simvastatin: 10 to 20 mg/day as deemed clinically appropriate and according to tolerability
Placebo Comparator: 2
Statin and placebo
placebo: 4 tablets of 500 mg a day simvastatin: 10 to 20 mg/day as deemed clinically appropriate and according to tolerability
- Arterial blood pressure and dyslipidemia [ Time Frame: Basal, 15th day, 30th day, 3rd and 6th month ]
To learn more about this study, you or your doctor may contact the study research staff using the contact information provided by the sponsor.

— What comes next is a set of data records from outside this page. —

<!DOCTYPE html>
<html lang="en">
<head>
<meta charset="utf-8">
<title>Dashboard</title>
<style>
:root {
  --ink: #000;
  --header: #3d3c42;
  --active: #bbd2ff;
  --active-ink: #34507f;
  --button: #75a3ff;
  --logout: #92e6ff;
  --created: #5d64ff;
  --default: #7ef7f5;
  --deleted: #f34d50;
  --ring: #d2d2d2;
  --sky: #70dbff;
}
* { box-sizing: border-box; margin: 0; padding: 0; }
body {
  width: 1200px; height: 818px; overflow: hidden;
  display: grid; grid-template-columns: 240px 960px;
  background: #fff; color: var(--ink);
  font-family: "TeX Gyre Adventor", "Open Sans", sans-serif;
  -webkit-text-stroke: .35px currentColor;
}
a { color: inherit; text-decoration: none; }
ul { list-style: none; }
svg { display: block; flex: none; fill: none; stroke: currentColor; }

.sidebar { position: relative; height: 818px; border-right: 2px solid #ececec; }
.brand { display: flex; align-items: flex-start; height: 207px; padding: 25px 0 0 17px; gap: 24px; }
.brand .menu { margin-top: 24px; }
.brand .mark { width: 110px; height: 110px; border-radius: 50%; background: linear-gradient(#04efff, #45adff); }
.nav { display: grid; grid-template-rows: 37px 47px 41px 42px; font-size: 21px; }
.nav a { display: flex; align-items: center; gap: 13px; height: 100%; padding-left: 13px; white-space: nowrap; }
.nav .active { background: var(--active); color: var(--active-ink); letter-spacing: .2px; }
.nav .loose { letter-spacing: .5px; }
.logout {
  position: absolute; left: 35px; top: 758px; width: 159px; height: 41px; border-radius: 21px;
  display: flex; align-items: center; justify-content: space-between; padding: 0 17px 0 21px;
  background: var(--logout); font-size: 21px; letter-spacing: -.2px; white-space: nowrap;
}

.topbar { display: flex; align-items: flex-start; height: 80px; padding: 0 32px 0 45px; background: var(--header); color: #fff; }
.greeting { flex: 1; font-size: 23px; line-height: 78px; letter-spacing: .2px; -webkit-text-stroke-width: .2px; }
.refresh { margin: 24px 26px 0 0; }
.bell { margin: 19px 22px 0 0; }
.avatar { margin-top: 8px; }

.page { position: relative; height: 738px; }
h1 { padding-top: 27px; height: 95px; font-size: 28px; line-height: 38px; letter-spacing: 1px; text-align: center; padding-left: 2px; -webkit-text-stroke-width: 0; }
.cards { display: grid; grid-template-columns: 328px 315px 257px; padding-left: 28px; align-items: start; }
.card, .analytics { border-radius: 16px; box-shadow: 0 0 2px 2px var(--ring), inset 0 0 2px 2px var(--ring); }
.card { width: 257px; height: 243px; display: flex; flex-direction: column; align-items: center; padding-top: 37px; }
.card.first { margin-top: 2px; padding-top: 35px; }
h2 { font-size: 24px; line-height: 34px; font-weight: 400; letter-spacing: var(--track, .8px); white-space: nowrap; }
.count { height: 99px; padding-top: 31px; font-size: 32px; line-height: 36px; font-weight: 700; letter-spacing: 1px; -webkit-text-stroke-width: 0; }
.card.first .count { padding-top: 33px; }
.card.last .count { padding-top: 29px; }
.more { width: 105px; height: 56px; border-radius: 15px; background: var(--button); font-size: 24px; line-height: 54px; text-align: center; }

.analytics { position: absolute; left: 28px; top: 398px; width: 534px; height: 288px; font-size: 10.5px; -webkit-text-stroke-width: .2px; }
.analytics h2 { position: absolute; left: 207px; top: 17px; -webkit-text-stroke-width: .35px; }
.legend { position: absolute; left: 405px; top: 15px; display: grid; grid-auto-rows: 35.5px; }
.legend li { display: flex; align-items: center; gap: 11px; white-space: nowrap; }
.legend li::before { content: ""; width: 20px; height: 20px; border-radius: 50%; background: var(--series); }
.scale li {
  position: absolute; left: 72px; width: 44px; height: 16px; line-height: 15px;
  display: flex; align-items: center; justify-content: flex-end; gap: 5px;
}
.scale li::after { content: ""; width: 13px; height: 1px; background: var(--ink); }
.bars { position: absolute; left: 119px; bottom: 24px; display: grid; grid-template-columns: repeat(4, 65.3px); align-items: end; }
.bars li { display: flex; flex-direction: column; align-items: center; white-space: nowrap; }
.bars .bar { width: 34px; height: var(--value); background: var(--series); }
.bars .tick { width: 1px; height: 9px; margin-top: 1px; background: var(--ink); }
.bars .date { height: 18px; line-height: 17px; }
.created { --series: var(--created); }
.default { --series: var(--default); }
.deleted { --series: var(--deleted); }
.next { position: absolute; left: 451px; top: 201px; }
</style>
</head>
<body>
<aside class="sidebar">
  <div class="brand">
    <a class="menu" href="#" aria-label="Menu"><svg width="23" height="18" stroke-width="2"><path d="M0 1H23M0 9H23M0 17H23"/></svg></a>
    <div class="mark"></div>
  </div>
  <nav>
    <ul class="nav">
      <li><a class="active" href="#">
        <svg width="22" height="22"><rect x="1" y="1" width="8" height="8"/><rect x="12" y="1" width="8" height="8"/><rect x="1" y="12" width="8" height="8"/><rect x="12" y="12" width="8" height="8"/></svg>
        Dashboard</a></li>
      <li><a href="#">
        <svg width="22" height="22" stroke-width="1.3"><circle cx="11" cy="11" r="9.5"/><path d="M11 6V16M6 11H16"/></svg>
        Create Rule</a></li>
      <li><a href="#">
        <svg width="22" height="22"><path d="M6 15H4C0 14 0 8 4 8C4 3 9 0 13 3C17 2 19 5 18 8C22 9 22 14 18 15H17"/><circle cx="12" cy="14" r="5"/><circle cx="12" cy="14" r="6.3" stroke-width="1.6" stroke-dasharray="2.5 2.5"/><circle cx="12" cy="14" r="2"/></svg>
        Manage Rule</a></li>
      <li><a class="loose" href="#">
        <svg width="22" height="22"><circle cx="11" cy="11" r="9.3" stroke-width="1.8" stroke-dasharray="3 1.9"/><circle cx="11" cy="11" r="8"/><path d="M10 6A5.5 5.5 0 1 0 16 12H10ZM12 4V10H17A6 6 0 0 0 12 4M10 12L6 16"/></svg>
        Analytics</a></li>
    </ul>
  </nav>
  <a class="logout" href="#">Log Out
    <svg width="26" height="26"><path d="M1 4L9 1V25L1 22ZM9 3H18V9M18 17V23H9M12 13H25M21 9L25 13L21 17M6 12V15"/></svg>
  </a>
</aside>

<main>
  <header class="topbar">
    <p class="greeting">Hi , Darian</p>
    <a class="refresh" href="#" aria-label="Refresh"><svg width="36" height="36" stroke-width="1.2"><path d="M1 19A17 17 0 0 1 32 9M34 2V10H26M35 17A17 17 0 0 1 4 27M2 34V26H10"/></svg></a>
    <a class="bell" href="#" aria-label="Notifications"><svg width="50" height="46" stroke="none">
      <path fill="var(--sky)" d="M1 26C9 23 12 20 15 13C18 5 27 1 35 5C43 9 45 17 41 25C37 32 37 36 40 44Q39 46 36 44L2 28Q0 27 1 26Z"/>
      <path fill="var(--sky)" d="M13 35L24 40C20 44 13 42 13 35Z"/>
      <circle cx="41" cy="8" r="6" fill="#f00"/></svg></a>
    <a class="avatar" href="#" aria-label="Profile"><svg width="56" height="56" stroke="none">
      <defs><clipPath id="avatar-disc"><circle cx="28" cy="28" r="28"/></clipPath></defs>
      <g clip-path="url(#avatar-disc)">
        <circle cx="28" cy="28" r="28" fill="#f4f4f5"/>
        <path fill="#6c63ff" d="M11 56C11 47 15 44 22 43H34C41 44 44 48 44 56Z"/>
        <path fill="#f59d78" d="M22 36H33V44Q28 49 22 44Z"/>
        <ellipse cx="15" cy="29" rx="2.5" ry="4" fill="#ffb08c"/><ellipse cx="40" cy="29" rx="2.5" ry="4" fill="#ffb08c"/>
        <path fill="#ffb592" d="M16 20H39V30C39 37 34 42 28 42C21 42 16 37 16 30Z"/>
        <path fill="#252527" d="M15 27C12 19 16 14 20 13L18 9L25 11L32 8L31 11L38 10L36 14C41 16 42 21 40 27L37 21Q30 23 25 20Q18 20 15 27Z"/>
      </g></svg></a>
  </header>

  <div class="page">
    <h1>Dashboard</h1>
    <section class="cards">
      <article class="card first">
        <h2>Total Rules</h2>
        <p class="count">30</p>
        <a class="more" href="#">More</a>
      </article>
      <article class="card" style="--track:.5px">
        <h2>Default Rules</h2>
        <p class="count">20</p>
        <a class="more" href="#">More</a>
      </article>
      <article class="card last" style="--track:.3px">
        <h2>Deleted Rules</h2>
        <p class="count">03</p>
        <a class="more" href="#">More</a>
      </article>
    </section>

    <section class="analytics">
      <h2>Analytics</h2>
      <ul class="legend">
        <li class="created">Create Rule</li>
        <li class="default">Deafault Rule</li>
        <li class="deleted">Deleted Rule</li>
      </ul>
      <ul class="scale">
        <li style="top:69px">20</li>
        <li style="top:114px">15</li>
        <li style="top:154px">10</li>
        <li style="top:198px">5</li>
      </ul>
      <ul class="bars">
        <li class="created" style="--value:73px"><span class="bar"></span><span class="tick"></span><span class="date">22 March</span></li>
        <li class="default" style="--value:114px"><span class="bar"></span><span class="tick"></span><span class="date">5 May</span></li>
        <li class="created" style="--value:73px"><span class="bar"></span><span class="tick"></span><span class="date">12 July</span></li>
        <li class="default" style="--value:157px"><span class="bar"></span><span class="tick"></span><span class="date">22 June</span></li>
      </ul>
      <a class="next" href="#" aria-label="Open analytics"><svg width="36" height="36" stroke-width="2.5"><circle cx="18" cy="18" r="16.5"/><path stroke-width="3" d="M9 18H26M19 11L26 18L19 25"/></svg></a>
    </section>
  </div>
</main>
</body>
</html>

Please refer to this study by its ClinicalTrials.gov identifier (NCT number): NCT00984750
|Hospital "Azienda Ospedaliera di Treviglio e Caravaggio" Ambulatory of Diabetology|
|Ponte San Pietro, Bergamo, Italy, 24036|
|Clinical Research Center for Rare Diseases "Aldo and Cele Daccò"|
|Ranica, Bergamo, Italy, 24020|
|Hospital "Azienda Ospedaliera di Treviglio-Caravaggio"Unit of Diabetology and Metabolic Diseases|
|Romano di Lombardia, Bergamo, Italy|
|Hospital "Azienda Ospedaliera di Treviglio-Caravaggio" Unit of Diabetology and Metabolic Disease|
|Treviglio, Bergamo, Italy|
|Hospital "Azienda Ospedaliera Ospedali Riunitidi Bergamo" Unit of Diabetology|
|Bergamo, Italy, 24100|
|Study Director:||Piero Ruggenenti, MD||Mario Negri Institute for Pharmacological Research|